**WHAT TO DO**
Pick out the lines in the listing below that contain the word "traces" and copy them.

━━ DATASET RECORDS ━━

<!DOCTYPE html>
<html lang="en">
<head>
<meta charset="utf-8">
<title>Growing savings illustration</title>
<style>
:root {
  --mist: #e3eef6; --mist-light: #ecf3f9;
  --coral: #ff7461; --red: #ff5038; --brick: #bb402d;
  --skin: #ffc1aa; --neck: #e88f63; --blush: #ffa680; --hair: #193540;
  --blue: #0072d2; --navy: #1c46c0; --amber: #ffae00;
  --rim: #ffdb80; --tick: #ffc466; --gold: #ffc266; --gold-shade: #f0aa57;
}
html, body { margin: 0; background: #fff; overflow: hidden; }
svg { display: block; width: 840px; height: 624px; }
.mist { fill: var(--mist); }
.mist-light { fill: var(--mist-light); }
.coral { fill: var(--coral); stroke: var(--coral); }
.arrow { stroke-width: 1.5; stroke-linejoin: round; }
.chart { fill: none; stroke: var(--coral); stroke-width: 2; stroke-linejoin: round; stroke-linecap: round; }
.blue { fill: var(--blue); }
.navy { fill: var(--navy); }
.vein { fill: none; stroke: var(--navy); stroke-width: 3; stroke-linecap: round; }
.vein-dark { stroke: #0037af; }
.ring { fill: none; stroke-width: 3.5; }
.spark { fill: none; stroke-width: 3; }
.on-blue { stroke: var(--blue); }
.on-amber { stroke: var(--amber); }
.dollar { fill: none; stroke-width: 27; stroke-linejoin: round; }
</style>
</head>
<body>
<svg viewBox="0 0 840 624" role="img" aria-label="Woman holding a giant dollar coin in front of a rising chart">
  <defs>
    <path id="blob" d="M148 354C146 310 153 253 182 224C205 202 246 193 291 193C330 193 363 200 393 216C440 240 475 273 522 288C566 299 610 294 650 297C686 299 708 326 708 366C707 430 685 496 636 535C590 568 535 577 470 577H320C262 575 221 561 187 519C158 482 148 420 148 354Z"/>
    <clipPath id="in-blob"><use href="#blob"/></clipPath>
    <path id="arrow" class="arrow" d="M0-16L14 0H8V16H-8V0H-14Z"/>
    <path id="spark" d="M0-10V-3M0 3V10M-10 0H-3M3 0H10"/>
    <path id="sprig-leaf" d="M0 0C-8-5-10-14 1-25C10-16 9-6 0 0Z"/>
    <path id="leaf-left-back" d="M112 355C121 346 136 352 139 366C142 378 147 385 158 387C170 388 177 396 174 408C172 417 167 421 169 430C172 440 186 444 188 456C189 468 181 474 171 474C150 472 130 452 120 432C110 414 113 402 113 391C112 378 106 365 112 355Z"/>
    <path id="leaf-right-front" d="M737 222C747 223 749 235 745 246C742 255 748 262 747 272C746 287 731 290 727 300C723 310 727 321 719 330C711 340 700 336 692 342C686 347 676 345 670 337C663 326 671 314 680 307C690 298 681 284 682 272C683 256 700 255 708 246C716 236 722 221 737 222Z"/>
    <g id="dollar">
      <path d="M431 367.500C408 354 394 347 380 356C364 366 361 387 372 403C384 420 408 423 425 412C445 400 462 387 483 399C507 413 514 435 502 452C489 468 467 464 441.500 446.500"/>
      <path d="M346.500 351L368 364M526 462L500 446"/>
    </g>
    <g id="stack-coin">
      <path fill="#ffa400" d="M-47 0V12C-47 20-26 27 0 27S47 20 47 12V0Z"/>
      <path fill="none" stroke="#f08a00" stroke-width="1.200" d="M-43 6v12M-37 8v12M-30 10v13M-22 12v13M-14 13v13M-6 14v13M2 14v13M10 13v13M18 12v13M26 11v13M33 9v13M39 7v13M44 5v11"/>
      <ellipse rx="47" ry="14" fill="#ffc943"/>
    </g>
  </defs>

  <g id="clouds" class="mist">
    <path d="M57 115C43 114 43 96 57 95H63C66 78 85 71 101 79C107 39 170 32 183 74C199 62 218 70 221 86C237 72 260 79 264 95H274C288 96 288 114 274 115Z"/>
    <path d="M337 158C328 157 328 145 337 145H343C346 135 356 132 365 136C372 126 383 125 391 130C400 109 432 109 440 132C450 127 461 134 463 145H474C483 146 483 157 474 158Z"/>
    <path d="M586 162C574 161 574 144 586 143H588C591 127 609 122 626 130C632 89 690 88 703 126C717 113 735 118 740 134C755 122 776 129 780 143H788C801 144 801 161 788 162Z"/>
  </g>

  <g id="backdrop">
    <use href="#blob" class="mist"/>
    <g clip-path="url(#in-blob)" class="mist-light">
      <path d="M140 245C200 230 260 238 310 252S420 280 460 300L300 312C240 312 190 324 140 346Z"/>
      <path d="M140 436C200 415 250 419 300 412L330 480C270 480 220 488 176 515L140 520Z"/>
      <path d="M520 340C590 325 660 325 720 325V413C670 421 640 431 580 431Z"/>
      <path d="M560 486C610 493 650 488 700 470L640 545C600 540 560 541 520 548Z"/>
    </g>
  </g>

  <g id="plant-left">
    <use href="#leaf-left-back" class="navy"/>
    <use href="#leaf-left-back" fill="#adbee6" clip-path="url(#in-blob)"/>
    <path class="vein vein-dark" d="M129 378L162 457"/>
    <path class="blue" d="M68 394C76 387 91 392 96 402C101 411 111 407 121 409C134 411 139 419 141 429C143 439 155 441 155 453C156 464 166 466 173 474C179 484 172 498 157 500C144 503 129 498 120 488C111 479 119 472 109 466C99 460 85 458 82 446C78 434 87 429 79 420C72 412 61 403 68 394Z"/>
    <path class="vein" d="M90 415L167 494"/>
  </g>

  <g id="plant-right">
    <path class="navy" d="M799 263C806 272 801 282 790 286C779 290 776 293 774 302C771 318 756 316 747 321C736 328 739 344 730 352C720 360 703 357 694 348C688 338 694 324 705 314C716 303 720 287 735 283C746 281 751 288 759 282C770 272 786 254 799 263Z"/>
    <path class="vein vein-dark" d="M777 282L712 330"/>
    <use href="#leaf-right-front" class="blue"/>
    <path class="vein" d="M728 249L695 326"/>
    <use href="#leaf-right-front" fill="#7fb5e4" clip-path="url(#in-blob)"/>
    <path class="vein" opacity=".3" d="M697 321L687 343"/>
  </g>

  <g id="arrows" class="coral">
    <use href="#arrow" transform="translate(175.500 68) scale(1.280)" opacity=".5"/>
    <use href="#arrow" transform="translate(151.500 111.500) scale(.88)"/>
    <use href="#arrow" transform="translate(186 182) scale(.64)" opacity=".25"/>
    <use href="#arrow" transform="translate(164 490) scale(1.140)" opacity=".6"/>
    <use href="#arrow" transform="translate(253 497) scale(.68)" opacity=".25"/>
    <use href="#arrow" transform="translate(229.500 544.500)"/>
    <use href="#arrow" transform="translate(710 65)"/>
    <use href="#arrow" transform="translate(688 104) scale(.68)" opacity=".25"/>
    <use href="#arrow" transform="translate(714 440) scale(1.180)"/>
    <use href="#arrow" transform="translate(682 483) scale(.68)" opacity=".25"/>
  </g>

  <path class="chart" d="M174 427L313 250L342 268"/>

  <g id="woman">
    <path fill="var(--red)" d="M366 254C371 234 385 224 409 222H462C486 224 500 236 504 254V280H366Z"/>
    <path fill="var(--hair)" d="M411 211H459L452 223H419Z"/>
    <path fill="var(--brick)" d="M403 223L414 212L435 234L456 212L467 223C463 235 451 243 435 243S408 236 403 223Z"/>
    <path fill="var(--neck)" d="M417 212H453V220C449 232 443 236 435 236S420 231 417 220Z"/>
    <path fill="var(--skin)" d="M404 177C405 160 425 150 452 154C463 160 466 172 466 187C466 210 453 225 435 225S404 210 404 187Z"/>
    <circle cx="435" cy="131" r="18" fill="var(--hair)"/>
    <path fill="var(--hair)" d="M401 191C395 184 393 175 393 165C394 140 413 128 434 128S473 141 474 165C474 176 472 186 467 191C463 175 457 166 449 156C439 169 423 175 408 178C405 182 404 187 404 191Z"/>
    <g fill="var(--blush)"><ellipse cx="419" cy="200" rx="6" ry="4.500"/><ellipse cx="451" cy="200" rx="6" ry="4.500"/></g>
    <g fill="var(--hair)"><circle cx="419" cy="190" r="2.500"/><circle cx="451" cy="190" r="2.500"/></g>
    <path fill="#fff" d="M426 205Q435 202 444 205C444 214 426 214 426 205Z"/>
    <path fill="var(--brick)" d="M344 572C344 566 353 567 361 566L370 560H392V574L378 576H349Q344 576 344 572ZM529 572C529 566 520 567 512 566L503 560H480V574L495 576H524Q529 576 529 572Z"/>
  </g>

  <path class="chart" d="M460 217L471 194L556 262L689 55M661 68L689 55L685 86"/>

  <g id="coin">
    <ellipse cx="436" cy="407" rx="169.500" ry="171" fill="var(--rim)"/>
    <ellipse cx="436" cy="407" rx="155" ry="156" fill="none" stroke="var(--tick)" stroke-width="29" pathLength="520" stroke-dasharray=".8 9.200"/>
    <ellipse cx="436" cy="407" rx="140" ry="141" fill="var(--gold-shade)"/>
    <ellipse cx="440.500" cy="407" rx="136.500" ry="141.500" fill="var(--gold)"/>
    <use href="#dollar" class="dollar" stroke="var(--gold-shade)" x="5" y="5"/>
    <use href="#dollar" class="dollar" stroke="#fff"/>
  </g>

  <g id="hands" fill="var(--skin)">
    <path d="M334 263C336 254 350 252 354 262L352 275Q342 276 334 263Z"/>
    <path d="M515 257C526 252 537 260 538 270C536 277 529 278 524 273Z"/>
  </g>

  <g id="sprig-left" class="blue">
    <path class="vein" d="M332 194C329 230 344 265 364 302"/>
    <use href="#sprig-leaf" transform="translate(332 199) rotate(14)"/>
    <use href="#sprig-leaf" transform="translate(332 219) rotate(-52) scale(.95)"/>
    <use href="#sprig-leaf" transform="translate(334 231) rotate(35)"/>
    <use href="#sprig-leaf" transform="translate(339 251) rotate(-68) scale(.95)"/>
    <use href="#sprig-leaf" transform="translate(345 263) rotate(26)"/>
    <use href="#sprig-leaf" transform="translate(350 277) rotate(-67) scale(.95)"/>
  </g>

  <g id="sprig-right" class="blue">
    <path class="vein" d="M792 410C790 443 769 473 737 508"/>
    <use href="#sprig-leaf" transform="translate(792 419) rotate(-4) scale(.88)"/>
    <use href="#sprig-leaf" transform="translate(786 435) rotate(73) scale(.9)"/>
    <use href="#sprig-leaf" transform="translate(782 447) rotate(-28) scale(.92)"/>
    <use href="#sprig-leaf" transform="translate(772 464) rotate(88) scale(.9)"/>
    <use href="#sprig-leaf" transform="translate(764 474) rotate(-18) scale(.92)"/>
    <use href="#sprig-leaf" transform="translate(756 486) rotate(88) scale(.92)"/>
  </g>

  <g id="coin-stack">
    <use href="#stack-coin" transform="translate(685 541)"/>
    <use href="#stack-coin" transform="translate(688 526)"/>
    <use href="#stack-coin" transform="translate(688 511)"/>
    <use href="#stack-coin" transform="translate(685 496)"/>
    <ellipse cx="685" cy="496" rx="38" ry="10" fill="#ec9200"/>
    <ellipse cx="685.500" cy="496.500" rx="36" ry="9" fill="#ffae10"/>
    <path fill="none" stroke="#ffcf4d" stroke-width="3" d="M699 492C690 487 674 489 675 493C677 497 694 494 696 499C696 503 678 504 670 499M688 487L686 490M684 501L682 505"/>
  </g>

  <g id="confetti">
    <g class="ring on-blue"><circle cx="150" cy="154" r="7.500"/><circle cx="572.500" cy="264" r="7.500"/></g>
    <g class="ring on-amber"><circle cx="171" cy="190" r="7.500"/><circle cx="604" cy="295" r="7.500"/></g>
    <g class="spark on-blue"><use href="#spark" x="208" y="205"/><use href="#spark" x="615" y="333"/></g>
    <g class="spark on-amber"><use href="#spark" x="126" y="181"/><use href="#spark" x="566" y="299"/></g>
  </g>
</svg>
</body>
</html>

━━━
━━ DATASET RECORDS ━━

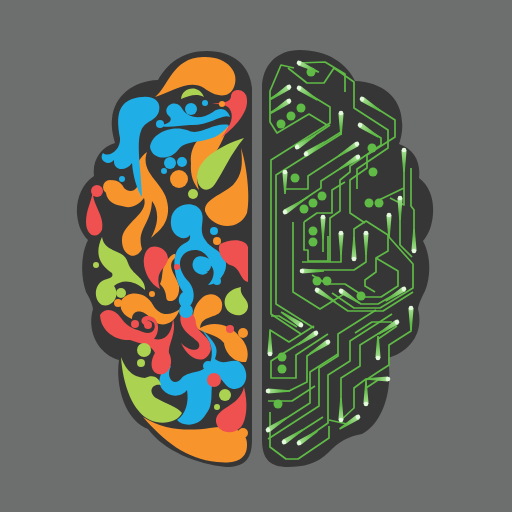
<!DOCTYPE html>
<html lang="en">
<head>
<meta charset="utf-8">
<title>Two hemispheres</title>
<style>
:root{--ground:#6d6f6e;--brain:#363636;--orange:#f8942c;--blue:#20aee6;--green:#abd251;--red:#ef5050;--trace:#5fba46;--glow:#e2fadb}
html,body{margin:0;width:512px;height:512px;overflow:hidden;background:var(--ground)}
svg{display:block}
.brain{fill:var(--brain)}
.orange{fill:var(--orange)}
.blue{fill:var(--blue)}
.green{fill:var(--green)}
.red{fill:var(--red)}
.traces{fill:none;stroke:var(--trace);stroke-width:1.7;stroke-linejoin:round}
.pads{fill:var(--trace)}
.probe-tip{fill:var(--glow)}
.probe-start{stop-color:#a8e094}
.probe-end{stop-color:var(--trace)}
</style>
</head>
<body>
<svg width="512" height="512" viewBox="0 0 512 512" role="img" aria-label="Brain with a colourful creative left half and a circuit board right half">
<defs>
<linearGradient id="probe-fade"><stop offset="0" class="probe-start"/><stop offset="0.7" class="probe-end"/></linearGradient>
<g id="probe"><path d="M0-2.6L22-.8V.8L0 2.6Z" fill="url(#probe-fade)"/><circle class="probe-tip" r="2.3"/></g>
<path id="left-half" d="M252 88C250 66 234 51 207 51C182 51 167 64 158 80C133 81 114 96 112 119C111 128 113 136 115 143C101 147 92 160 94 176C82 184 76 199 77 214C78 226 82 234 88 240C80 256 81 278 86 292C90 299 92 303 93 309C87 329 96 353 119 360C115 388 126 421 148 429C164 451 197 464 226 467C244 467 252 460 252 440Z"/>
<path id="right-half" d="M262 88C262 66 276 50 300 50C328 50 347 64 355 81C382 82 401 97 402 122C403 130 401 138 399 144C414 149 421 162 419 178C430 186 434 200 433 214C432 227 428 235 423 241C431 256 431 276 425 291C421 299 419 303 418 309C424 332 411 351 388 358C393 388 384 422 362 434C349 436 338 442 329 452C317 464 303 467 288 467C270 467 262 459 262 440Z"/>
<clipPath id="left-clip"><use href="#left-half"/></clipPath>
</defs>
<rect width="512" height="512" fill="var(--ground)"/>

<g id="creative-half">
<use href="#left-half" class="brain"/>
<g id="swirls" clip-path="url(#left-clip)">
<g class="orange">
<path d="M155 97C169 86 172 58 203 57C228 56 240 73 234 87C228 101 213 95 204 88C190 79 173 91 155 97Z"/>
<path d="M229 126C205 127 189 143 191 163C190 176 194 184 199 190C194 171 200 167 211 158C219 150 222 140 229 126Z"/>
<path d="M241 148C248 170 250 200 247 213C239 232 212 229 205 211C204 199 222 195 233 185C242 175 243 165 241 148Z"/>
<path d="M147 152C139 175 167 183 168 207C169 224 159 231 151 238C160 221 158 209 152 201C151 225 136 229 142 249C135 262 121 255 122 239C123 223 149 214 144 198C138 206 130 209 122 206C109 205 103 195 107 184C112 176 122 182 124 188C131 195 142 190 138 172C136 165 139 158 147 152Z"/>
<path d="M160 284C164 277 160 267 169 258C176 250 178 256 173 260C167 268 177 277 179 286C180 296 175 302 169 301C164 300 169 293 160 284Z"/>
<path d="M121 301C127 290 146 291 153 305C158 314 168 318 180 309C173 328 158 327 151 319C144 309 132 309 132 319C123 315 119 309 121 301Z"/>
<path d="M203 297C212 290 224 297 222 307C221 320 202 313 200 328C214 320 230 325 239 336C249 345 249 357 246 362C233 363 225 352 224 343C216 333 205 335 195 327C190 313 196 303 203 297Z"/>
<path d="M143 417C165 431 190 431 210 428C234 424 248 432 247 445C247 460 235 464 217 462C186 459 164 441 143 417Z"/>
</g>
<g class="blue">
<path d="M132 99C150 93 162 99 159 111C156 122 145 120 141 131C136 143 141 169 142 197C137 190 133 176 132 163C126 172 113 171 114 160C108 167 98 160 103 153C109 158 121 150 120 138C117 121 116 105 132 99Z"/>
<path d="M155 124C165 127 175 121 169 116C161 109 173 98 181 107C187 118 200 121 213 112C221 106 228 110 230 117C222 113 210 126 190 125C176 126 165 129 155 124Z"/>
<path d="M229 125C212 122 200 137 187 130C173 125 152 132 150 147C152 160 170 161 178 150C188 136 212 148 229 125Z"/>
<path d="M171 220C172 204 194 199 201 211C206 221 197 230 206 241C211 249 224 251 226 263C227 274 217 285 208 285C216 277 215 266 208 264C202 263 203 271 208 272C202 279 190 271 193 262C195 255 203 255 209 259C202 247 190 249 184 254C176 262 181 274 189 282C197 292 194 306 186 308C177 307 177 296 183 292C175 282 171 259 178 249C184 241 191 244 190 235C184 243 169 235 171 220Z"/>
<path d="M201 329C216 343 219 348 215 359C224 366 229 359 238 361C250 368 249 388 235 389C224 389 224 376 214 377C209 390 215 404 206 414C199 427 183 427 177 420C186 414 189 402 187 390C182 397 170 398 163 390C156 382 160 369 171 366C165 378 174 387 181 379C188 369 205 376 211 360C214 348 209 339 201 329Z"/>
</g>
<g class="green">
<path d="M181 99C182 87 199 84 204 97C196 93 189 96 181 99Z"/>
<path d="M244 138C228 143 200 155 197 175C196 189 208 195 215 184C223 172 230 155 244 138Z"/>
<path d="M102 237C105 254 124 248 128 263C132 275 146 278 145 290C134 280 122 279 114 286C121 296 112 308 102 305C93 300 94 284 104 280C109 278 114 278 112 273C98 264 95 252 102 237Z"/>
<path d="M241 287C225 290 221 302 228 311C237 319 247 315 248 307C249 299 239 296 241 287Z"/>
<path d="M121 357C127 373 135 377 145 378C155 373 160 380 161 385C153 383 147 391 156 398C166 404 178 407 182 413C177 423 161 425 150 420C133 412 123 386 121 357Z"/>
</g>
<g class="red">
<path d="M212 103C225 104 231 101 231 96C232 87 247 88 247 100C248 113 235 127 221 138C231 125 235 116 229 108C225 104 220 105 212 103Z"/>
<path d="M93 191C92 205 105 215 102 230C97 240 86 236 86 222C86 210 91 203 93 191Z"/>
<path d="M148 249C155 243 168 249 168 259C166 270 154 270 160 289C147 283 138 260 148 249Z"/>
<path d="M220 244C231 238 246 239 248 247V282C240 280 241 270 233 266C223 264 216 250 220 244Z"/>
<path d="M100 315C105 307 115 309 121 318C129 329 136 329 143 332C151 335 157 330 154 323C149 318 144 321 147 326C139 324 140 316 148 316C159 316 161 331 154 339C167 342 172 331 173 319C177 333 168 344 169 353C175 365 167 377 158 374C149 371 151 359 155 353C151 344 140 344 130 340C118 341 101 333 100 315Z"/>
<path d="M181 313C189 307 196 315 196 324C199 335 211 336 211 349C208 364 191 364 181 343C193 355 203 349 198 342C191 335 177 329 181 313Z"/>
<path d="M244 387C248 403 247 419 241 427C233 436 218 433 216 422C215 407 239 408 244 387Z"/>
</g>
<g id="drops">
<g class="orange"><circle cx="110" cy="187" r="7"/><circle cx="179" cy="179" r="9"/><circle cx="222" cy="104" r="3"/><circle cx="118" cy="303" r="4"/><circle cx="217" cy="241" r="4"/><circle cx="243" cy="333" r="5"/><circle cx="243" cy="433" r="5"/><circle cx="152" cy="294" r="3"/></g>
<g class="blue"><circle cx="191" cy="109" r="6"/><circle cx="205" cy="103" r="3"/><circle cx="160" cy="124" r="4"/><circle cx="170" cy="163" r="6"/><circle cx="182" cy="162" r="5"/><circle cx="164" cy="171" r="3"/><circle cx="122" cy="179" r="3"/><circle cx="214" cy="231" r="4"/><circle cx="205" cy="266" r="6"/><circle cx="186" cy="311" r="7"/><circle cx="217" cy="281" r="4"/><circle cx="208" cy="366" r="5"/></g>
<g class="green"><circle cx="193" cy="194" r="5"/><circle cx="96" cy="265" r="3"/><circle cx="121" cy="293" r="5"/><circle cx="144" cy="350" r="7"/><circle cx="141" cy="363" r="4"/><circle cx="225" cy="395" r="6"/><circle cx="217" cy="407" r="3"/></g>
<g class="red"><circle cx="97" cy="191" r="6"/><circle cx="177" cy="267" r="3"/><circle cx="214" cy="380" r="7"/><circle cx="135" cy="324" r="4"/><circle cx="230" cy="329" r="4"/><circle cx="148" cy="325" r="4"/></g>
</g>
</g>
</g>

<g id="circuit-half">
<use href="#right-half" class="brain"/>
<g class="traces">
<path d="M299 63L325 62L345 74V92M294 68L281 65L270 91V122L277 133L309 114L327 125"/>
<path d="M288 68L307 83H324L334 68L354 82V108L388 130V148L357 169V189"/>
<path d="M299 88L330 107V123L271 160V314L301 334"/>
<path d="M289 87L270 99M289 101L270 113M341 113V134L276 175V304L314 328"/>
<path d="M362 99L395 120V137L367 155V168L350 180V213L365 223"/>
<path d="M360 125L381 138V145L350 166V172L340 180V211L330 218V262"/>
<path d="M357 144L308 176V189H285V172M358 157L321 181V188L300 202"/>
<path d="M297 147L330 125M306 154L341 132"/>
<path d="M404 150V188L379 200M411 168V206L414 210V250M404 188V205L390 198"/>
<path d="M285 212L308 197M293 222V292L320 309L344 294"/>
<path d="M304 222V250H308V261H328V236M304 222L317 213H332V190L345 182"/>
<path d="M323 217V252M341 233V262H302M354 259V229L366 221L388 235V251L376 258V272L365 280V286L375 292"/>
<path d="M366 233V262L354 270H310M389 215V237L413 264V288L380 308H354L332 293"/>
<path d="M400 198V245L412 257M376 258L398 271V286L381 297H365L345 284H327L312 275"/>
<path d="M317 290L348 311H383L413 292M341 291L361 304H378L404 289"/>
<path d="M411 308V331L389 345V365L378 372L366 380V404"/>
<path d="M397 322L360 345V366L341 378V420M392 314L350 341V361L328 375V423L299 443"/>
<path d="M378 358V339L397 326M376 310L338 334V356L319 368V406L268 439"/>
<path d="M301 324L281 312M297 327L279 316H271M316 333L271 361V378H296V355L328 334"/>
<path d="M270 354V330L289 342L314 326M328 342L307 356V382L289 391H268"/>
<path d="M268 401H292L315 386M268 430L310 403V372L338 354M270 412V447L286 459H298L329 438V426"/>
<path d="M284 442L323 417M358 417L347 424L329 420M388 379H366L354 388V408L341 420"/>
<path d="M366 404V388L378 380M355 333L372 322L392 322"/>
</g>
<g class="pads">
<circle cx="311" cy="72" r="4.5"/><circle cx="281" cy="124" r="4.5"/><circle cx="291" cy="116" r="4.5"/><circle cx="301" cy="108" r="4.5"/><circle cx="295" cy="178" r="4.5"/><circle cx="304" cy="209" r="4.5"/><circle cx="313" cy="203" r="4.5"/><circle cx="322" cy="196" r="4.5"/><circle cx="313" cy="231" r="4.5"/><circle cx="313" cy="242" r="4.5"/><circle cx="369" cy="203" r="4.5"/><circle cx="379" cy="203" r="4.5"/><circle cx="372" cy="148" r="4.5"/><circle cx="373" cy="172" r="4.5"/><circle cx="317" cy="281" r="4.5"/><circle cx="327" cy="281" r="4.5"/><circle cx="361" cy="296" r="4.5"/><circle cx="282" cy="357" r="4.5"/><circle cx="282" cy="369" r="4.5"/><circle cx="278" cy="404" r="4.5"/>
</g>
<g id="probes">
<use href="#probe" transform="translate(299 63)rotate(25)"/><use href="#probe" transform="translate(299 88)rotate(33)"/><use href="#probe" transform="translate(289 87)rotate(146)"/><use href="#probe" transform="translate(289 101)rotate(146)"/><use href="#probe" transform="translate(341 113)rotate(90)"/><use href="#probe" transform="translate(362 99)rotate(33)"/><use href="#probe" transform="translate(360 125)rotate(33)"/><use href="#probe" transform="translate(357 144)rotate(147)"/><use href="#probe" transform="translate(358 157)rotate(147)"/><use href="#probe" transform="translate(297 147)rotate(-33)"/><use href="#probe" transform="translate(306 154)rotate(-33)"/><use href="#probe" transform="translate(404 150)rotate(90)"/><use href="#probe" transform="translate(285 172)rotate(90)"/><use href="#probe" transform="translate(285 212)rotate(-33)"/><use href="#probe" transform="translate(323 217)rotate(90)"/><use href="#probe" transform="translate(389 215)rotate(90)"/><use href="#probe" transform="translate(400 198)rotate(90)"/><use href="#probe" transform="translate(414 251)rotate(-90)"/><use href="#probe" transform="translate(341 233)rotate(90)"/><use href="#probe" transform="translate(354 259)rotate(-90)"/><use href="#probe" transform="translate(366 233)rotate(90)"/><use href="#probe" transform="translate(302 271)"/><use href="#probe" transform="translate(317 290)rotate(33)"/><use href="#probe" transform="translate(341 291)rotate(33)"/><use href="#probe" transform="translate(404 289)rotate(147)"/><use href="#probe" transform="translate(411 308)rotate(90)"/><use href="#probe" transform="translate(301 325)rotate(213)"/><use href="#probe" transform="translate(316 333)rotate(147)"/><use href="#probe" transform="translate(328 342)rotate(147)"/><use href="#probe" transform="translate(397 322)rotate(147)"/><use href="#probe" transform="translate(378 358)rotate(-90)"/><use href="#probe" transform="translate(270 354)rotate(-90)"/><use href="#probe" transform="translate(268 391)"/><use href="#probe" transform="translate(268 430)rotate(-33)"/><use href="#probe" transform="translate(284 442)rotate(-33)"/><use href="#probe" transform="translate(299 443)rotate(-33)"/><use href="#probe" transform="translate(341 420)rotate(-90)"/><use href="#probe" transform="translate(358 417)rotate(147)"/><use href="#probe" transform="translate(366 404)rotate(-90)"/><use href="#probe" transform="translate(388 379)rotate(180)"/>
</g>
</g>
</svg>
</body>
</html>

━━━

**REPLY TO THE TASK**
.traces{fill:none;stroke:var(--trace);stroke-width:1.7;stroke-linejoin:round}
<g class="traces">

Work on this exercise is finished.